Input records ->
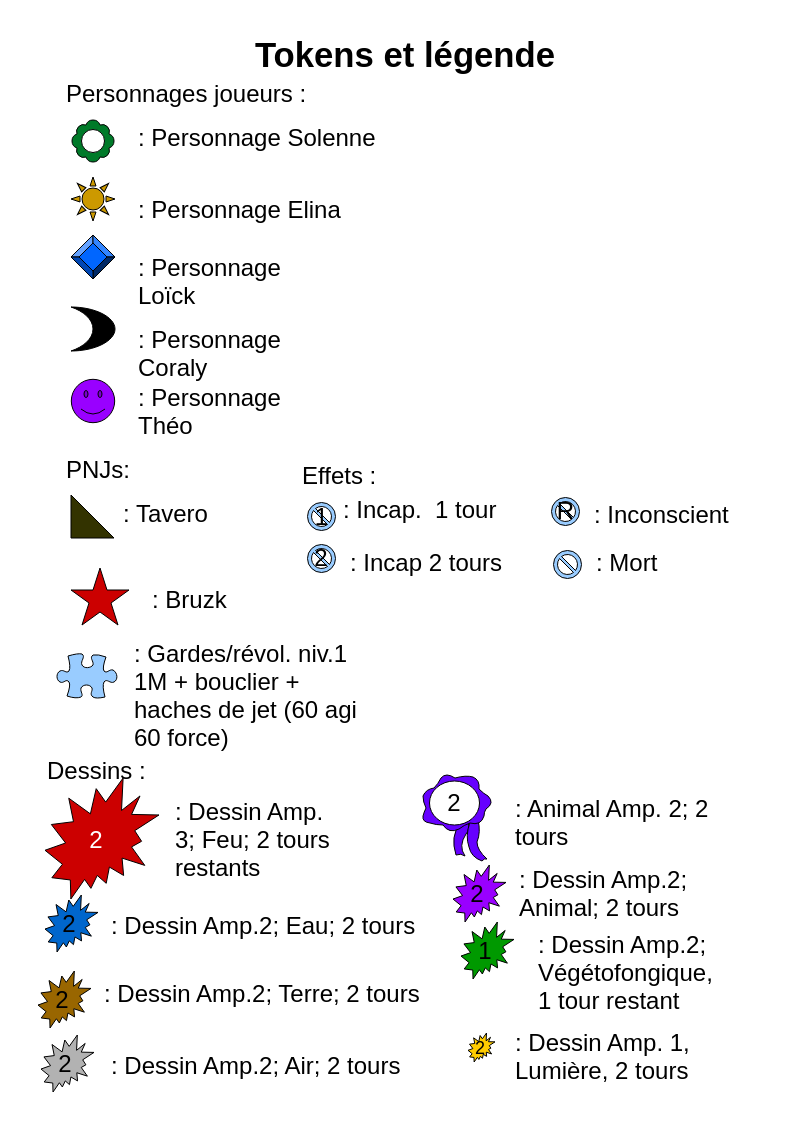
<!DOCTYPE html>
<html lang="fr">
<head>
<meta charset="utf-8">
<title>Tokens et légende</title>
<style>
:root {
  --ink: #000; --paper: #fff;
  --leaf: #007a29; --sun: #cc9900; --gem: #0066ff; --violet: #9900ff;
  --olive: #333300; --fire: #cc0000; --ice: #99ccff; --indigo: #6600ff;
  --water: #0066cc; --earth: #996600; --air: #b2b2b2; --plant: #009900; --light: #ffcc00;
}
* { box-sizing: border-box; margin: 0; padding: 0; }
body { width: 794px; height: 1123px; overflow: hidden; background: var(--paper); color: var(--ink);
  font: 24px/28px "Liberation Sans", Arial, sans-serif; }
main { width: 794px; height: 1123px; padding-top: 35px; display: flex; flex-direction: column; overflow: hidden; }
h1 { font-size: 34.7px; line-height: 40px; text-align: center; padding-left: 16px; margin-bottom: 5px; }
h2 { font-size: 24px; font-weight: 400; line-height: 28px; }
ul { list-style: none; }
svg { display: block; flex: none; overflow: visible; stroke: var(--ink); stroke-width: 1; }
symbol { overflow: visible; }
svg text { font-size: 24px; text-anchor: middle; fill: var(--ink); stroke: none; }
.sprites { position: absolute; width: 0; height: 0; }

/* one legend line: token + label */
.entry { display: flex; align-items: flex-start; height: var(--row); margin-left: var(--indent, 0); gap: var(--gap); }
.entry p { margin-top: var(--drop); white-space: pre; }

.players { height: 376px; }
.players h2 { margin: 0 0 11px 66px; }
.players ul { padding-left: 71px; }
.players .entry { --gap: 23px; --drop: 19px; --row: 72px; }
.players .flower { --row: 58px; --drop: 5px; }
.players .sun { --row: 58px; }
.players .smiley { --drop: 5px; }

.cast { display: flex; height: 301px; padding-left: 56px; }
.npcs { width: 246px; }
.npcs h2 { margin: 0 0 11px 10px; }
.triangle { --row: 73px; --indent: 15px; --gap: 8px; --drop: 5px; }
.star { --row: 85px; --indent: 15px; --gap: 23px; --drop: 18px; }
.puzzle { --row: 46px; --gap: 17px; --drop: -13px; }

.effects { padding-top: 6px; }
.effects div { display: flex; }
.effects ul { width: 249px; }
.stun { padding: 12px 0 0 5px; }
.down { padding-top: 7px; }
.stun-one { --row: 42px; --gap: 7px; --drop: -6px; }
.stun-two { --row: 29px; --gap: 14px; --drop: 5px; }
.unconscious { --row: 53px; --gap: 14px; --drop: 4px; }
.dead { --row: 29px; --indent: 2px; --gap: 14px; --drop: -1px; }

.drawings { display: flex; }
.elements { width: 422px; padding-left: 38px; }
.elements h2 { margin: 0 0 -7px 9px; }
.fire { --row: 117px; --indent: 7px; --gap: 16px; --drop: 20px; color: var(--fire); }
.water { --row: 76px; --indent: 7px; --gap: 13px; --drop: 17px; color: var(--water); }
.earth { --row: 64px; --gap: 13px; --drop: 9px; color: var(--earth); }
.air { --row: 57px; --indent: 3px; --gap: 17px; --drop: 17px; color: var(--air); }
.living { padding-top: 17px; }
.rosette { --row: 91px; --gap: 23px; --drop: 21px; color: var(--indigo); }
.animal { --row: 57px; --indent: 31px; --gap: 13px; --drop: 1px; color: var(--violet); }
.plant { --row: 111px; --indent: 39px; --gap: 24px; --drop: 9px; color: var(--plant); }
.light { --row: 29px; --indent: 46px; --gap: 20px; --drop: -4px; color: var(--light); }
.drawings p { color: var(--ink); }
.drawings use { fill: currentColor; }
.drawings .fire text { fill: var(--paper); }
.drawings .light text { font-size: 18px; }
</style>
</head>
<body>
<svg class="sprites" aria-hidden="true">
  <defs>
    <symbol id="burst" viewBox="0 0 216 216" preserveAspectRatio="none">
      <polygon vector-effect="non-scaling-stroke" points="115,43 97,19 86,64 45,36 54,78 12,83 39,116 0,129 33,154 13,178 48,182 49,216 75,181 87,197 99,174 116,188 122,159 149,174 146,143 189,156 164,123 183,113 170,94 216,66 164,65 180,32 145,58 148,0"/>
    </symbol>
    <polygon id="ray" points="22,0 19,9 25,9"/>
    <path id="half-disc" d="M-6 -8A10 10 0 0 1 8 6Z"/>
    <g id="barred">
      <circle cx="14.5" cy="14.5" r="14" fill="#99ccff"/>
      <g fill="#fff" transform="translate(14.5 14.5)">
        <use href="#half-disc"/>
        <use href="#half-disc" transform="rotate(180)"/>
      </g>
    </g>
  </defs>
</svg>
<main>
  <h1>Tokens et légende</h1>

  <section class="players">
    <h2>Personnages joueurs :</h2>
    <ul>
      <li class="entry flower">
        <svg width="44" height="44">
          <path fill="var(--leaf)" d="M38 15A7.4 7.4 0 0 1 38 29A7 7 0 0 1 29 38A7.4 7.4 0 0 1 15 38A7 7 0 0 1 6 29A7.4 7.4 0 0 1 6 15A7 7 0 0 1 15 6A7.4 7.4 0 0 1 29 6A7 7 0 0 1 38 15Z"/>
          <circle cx="22" cy="22" r="11.5" fill="var(--paper)"/>
        </svg>
        <p>: Personnage Solenne</p>
      </li>
      <li class="entry sun">
        <svg width="44" height="44" fill="var(--sun)">
          <circle cx="22" cy="22" r="11"/>
          <use href="#ray"/>
          <use href="#ray" transform="rotate(45 22 22)"/>
          <use href="#ray" transform="rotate(90 22 22)"/>
          <use href="#ray" transform="rotate(135 22 22)"/>
          <use href="#ray" transform="rotate(180 22 22)"/>
          <use href="#ray" transform="rotate(225 22 22)"/>
          <use href="#ray" transform="rotate(270 22 22)"/>
          <use href="#ray" transform="rotate(315 22 22)"/>
        </svg>
        <p>: Personnage Elina</p>
      </li>
      <li class="entry gem">
        <svg width="44" height="44">
          <polygon fill="#66a3ff" points="22,0 22,8 8,22 0,22"/>
          <polygon fill="#3385ff" points="22,0 44,22 36,22 22,8"/>
          <polygon fill="#002966" points="44,22 22,44 22,36 36,22"/>
          <polygon fill="#0047b3" points="0,22 8,22 22,36 22,44"/>
          <polygon fill="var(--gem)" points="22,8 36,22 22,36 8,22"/>
        </svg>
        <p>: Personnage
Loïck</p>
      </li>
      <li class="entry moon">
        <svg width="44" height="44">
          <path d="M0 0C24 0 44 10 44 22S24 44 0 44C12 40 22 32 22 22S12 4 0 0Z"/>
        </svg>
        <p>: Personnage
Coraly</p>
      </li>
      <li class="entry smiley">
        <svg width="44" height="44">
          <circle cx="22" cy="22" r="21.7" fill="var(--violet)"/>
          <g fill="#7a00cc">
            <ellipse cx="15" cy="15" rx="2" ry="3.5"/>
            <ellipse cx="29" cy="15" rx="2" ry="3.5"/>
          </g>
          <path fill="none" d="M10 30Q22 40 34 30"/>
        </svg>
        <p>: Personnage
Théo</p>
      </li>
    </ul>
  </section>

  <div class="cast">
    <section class="npcs">
      <h2>PNJs:</h2>
      <ul>
        <li class="entry triangle">
          <svg width="44" height="44"><polygon fill="var(--olive)" points="0,0 43,43 0,43"/></svg>
          <p>: Tavero</p>
        </li>
        <li class="entry star">
          <svg width="58" height="58"><polygon fill="var(--fire)" points="29,0 36,22 58,22 40,35 47,57 29,44 11,57 18,35 0,22 22,22"/></svg>
          <p>: Bruzk</p>
        </li>
        <li class="entry puzzle">
          <svg width="61" height="46"><path fill="var(--ice)" d="M12 3Q22 0 26 1C30 4 24 8 26 12C28 16 35 15 37 12C38 8 33 5 37 2Q42 1 50 4Q46 15 48 18C51 21 53 16 57 17C62 20 62 27 58 29C54 31 51 25 48 29Q46 33 49 44Q40 46 37 44C33 41 37 38 36 35C34 31 27 31 25 35C24 39 28 42 25 44Q20 46 11 43Q15 32 13 29C10 25 8 31 4 29C0 27 0 20 4 18C8 16 10 21 13 18Q15 14 12 3Z"/></svg>
          <p>: Gardes/révol. niv.1
1M + bouclier +
haches de jet (60 agi
60 force)</p>
        </li>
      </ul>
    </section>

    <section class="effects">
      <h2>Effets :</h2>
      <div>
        <ul class="stun">
          <li class="entry stun-one">
            <svg width="29" height="29"><use href="#barred"/><text x="14.5" y="23">1</text></svg>
            <p>: Incap.  1 tour</p>
          </li>
          <li class="entry stun-two">
            <svg width="29" height="29"><use href="#barred"/><text x="14" y="22">2</text></svg>
            <p>: Incap 2 tours</p>
          </li>
        </ul>
        <ul class="down">
          <li class="entry unconscious">
            <svg width="29" height="29"><use href="#barred"/><text x="14.5" y="22">R</text></svg>
            <p>: Inconscient</p>
          </li>
          <li class="entry dead">
            <svg width="29" height="29"><use href="#barred"/></svg>
            <p>: Mort</p>
          </li>
        </ul>
      </div>
    </section>
  </div>

  <section class="drawings">
    <div class="elements">
      <h2>Dessins :</h2>
      <ul>
        <li class="entry fire">
          <svg width="114" height="121"><use href="#burst" width="114" height="121"/><text x="51" y="70">2</text></svg>
          <p>: Dessin Amp.
3; Feu; 2 tours
restants</p>
        </li>
        <li class="entry water">
          <svg width="53" height="57"><use href="#burst" width="53" height="57"/><text x="24" y="37">2</text></svg>
          <p>: Dessin Amp.2; Eau; 2 tours</p>
        </li>
        <li class="entry earth">
          <svg width="53" height="57"><use href="#burst" width="53" height="57"/><text x="24" y="37">2</text></svg>
          <p>: Dessin Amp.2; Terre; 2 tours</p>
        </li>
        <li class="entry air">
          <svg width="53" height="57"><use href="#burst" width="53" height="57"/><text x="24" y="37">2</text></svg>
          <p>: Dessin Amp.2; Air; 2 tours</p>
        </li>
      </ul>
    </div>
    <ul class="living">
      <li class="entry rosette">
        <svg width="70" height="88">
          <g fill="currentColor">
            <path d="M38 50Q28 62 34 81Q39 79 43 82Q36 72 44 60Q48 56 46 48Z"/>
            <path d="M48 48Q43 62 47 73Q49 83 60 87Q62 84 65 85Q55 76 55 68Q59 58 56 46Z"/>
            <path d="M19 4Q24 -2 33 4Q44 1 51 3Q58 6 57 15Q62 20 66 22Q73 29 64 35Q62 38 62 42Q59 52 48 49Q42 51 37 55Q27 60 21 51Q14 51 8 49Q0 48 1 42Q2 38 4 34Q1 28 1 22Q4 15 12 14Q16 10 19 4Z"/>
          </g>
          <ellipse cx="32.5" cy="29" rx="25" ry="22" fill="var(--paper)"/>
          <text x="32" y="37">2</text>
        </svg>
        <p>: Animal Amp. 2; 2
tours</p>
      </li>
      <li class="entry animal">
        <svg width="53" height="57"><use href="#burst" width="53" height="57"/><text x="24" y="37">2</text></svg>
        <p>: Dessin Amp.2;
Animal; 2 tours</p>
      </li>
      <li class="entry plant">
        <svg width="53" height="57"><use href="#burst" width="53" height="57"/><text x="24" y="37">1</text></svg>
        <p>: Dessin Amp.2;
Végétofongique,
1 tour restant</p>
      </li>
      <li class="entry light">
        <svg width="27" height="29"><use href="#burst" width="27" height="29"/><text x="12" y="21">2</text></svg>
        <p>: Dessin Amp. 1,
Lumière, 2 tours</p>
      </li>
    </ul>
  </section>
</main>
</body>
</html>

Your objective -> Set down, exactly as they appear above, all lines from the one that has "1123px; padding-top: 35px;" down to the one that has "34.7px; line-height: 40px;", including those two and no others.

Response to this exercise ->
main { width: 794px; height: 1123px; padding-top: 35px; display: flex; flex-direction: column; overflow: hidden; }
h1 { font-size: 34.7px; line-height: 40px; text-align: center; padding-left: 16px; margin-bottom: 5px; }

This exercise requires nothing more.